- Health – There’s nothing like being told you can’t go out and exercise more than once a day to make you really want to get out of your house and exercise. There’s nothing like home schooling small children to make you appreciate the joyful exuberance of Mr Joe Wicks as you high-kick your way around the sitting room. Is it possible that by being confined to our homes we might actually become less sedentary? Seems odd but you never know. We also aren’t eating out or larding up on takeaways, we’re not having casual sex with strangers, falling accidentally pregnant and contracting STDs or meeting up at raves to take cast quantities of illegal drugs (at least not in my household – not sure what’s going on at a government level). We are having to cook our own food and clean our own houses and spend quality time with our spouses and children. Our mental health may be taking a hammering from the relentless anxiety but we have been dragged kicking and screaming into mindfulness; appreciating the simple things in life like flowers and birdsong and playing Cluedo (not really, I hate Cluedo).
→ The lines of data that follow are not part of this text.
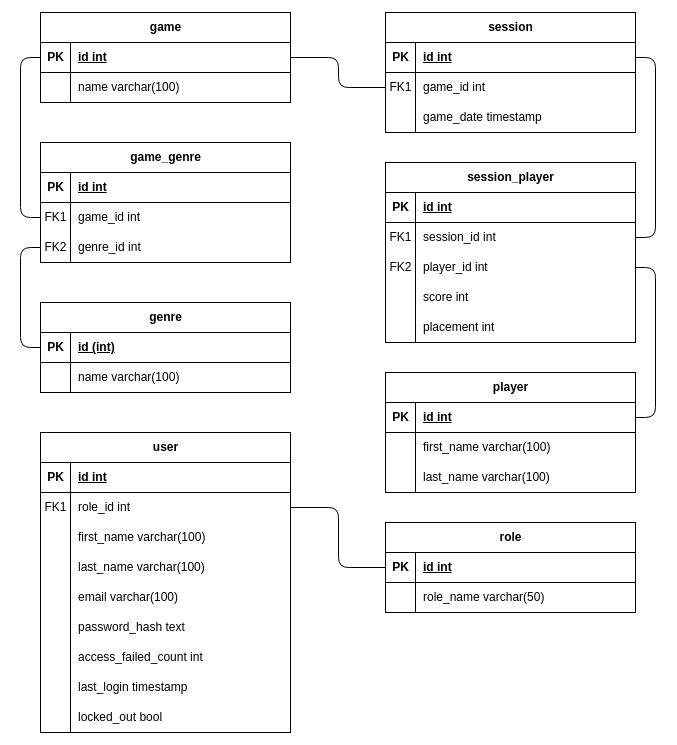
<!DOCTYPE html>
<html lang="en">
<head>
<meta charset="utf-8">
<title>Game session database schema</title>
<style>
:root { --ink: #000; --paper: #fff; --row: 30px; }
* { box-sizing: border-box; margin: 0; padding: 0; }
html, body { width: 677px; height: 745px; overflow: hidden; background: var(--paper); }
.diagram { position: relative; width: 677px; height: 745px; color: var(--ink); font: 12px/29px "Liberation Sans", Arial, sans-serif; }
.relations { position: absolute; inset: 0; fill: none; stroke: var(--ink); stroke-width: 1; }
.entity { position: absolute; width: 251px; border: 1px solid var(--ink); background: var(--paper); }
.left { left: 40px; }
.right { left: 385px; }
.entity h2 { height: var(--row); font-size: 12px; font-weight: 700; text-align: center; border-bottom: 1px solid var(--ink); }
.entity ul { list-style: none; }
.entity li { display: flex; height: var(--row); white-space: nowrap; }
.entity li:last-child { height: 29px; }
.key { flex: none; width: 30px; text-align: center; border-right: 1px solid var(--ink); }
.field { padding-left: 7px; }
.primary { font-weight: 700; border-bottom: 1px solid var(--ink); }
.primary .field { text-decoration: underline; }
#game { top: 12px; }
#game-genre { top: 142px; }
#genre { top: 302px; }
#user { top: 432px; }
#session { top: 12px; }
#session-player { top: 162px; }
#player { top: 372px; }
#role { top: 522px; }
</style>
</head>
<body>
<main class="diagram">
  <svg class="relations" width="677" height="745" viewBox="0 0 677 745" aria-hidden="true">
    <g transform="translate(.5 .5)">
      <path d="M290 57H328Q338 57 338 67V77Q338 87 348 87H385"/>
      <path d="M40 57H30Q20 57 20 67V207Q20 217 30 217H40"/>
      <path d="M40 247H30Q20 247 20 257V337Q20 347 30 347H40"/>
      <path d="M635 57H645Q655 57 655 67V227Q655 237 645 237H635"/>
      <path d="M635 267H645Q655 267 655 277V407Q655 417 645 417H635"/>
      <path d="M290 507H328Q338 507 338 517V557Q338 567 348 567H385"/>
    </g>
  </svg>

  <section class="entity left" id="game">
    <h2>game</h2>
    <ul>
      <li class="primary"><span class="key">PK</span><span class="field">id int</span></li>
      <li><span class="key"></span><span class="field">name varchar(100)</span></li>
    </ul>
  </section>

  <section class="entity left" id="game-genre">
    <h2>game_genre</h2>
    <ul>
      <li class="primary"><span class="key">PK</span><span class="field">id int</span></li>
      <li><span class="key">FK1</span><span class="field">game_id int</span></li>
      <li><span class="key">FK2</span><span class="field">genre_id int</span></li>
    </ul>
  </section>

  <section class="entity left" id="genre">
    <h2>genre</h2>
    <ul>
      <li class="primary"><span class="key">PK</span><span class="field">id (int)</span></li>
      <li><span class="key"></span><span class="field">name varchar(100)</span></li>
    </ul>
  </section>

  <section class="entity left" id="user">
    <h2>user</h2>
    <ul>
      <li class="primary"><span class="key">PK</span><span class="field">id int</span></li>
      <li><span class="key">FK1</span><span class="field">role_id int</span></li>
      <li><span class="key"></span><span class="field">first_name varchar(100)</span></li>
      <li><span class="key"></span><span class="field">last_name varchar(100)</span></li>
      <li><span class="key"></span><span class="field">email varchar(100)</span></li>
      <li><span class="key"></span><span class="field">password_hash text</span></li>
      <li><span class="key"></span><span class="field">access_failed_count int</span></li>
      <li><span class="key"></span><span class="field">last_login timestamp</span></li>
      <li><span class="key"></span><span class="field">locked_out bool</span></li>
    </ul>
  </section>

  <section class="entity right" id="session">
    <h2>session</h2>
    <ul>
      <li class="primary"><span class="key">PK</span><span class="field">id int</span></li>
      <li><span class="key">FK1</span><span class="field">game_id int</span></li>
      <li><span class="key"></span><span class="field">game_date timestamp</span></li>
    </ul>
  </section>

  <section class="entity right" id="session-player">
    <h2>session_player</h2>
    <ul>
      <li class="primary"><span class="key">PK</span><span class="field">id int</span></li>
      <li><span class="key">FK1</span><span class="field">session_id int</span></li>
      <li><span class="key">FK2</span><span class="field">player_id int</span></li>
      <li><span class="key"></span><span class="field">score int</span></li>
      <li><span class="key"></span><span class="field">placement int</span></li>
    </ul>
  </section>

  <section class="entity right" id="player">
    <h2>player</h2>
    <ul>
      <li class="primary"><span class="key">PK</span><span class="field">id int</span></li>
      <li><span class="key"></span><span class="field">first_name varchar(100)</span></li>
      <li><span class="key"></span><span class="field">last_name varchar(100)</span></li>
    </ul>
  </section>

  <section class="entity right" id="role">
    <h2>role</h2>
    <ul>
      <li class="primary"><span class="key">PK</span><span class="field">id int</span></li>
      <li><span class="key"></span><span class="field">role_name varchar(50)</span></li>
    </ul>
  </section>
</main>
</body>
</html>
- The environment – Whilst the decimation of the airline industry is not ‘a positive’ as such, the reduction in air pollution attributed to fewer flights is at least giving our planet a moment to breathe (somewhat ironic given that the extreme end of COVID symptoms results in respiratory failure). The water in Venice’s canals is clear and repopulating with fish (the dolphins were fake news), the clouds of pollution above industrial cities have dissipated as we pause in our relentless manufacture of stuff. And I know this is dreadful for the economy. I know there are people out of work and that we one day will need to start up the cogs again, to erect buildings, make cars and travel to Vegas to watch boxing matches, but to press pause for a few months is like a smoker halting their habitual forty a day – even if it’s temporary it reduces the damage and might just make us think a bit about how we return to the new normal.
- Kindness – Those who work in the public sector know all about seeing the best and the worst of people. Crisis brings out extremes and there will always be the profiteers, the scammers and the complete bastards. But for every despicable individual stealing stuff out of the food bank, for every conniving shit sending families on free school meals a WhatsApp message asking for their account number in order to ‘reimburse’ them, there’s a person wondering what they can do to help. People are smiling and shouting hello to each other (from a safe distance), putting up rainbow pictures in their windows, singing in Italian chorus, phoning friends they haven’t spoke to for years, thinking of others. The trolls, the bigots and the haters remain and COVID-19 has no ethical code, the baddies are unlikely to all be wiped out leaving only the goodies standing, but they might at least be given cause to re-evaluate their priorities and maybe we’ll emerge as a kinder, more appreciative society.
So. Stay at home. Stay Safe. Be kind. Look after each other (remotely).
It will be ok.
Trust me. I’m a doctor.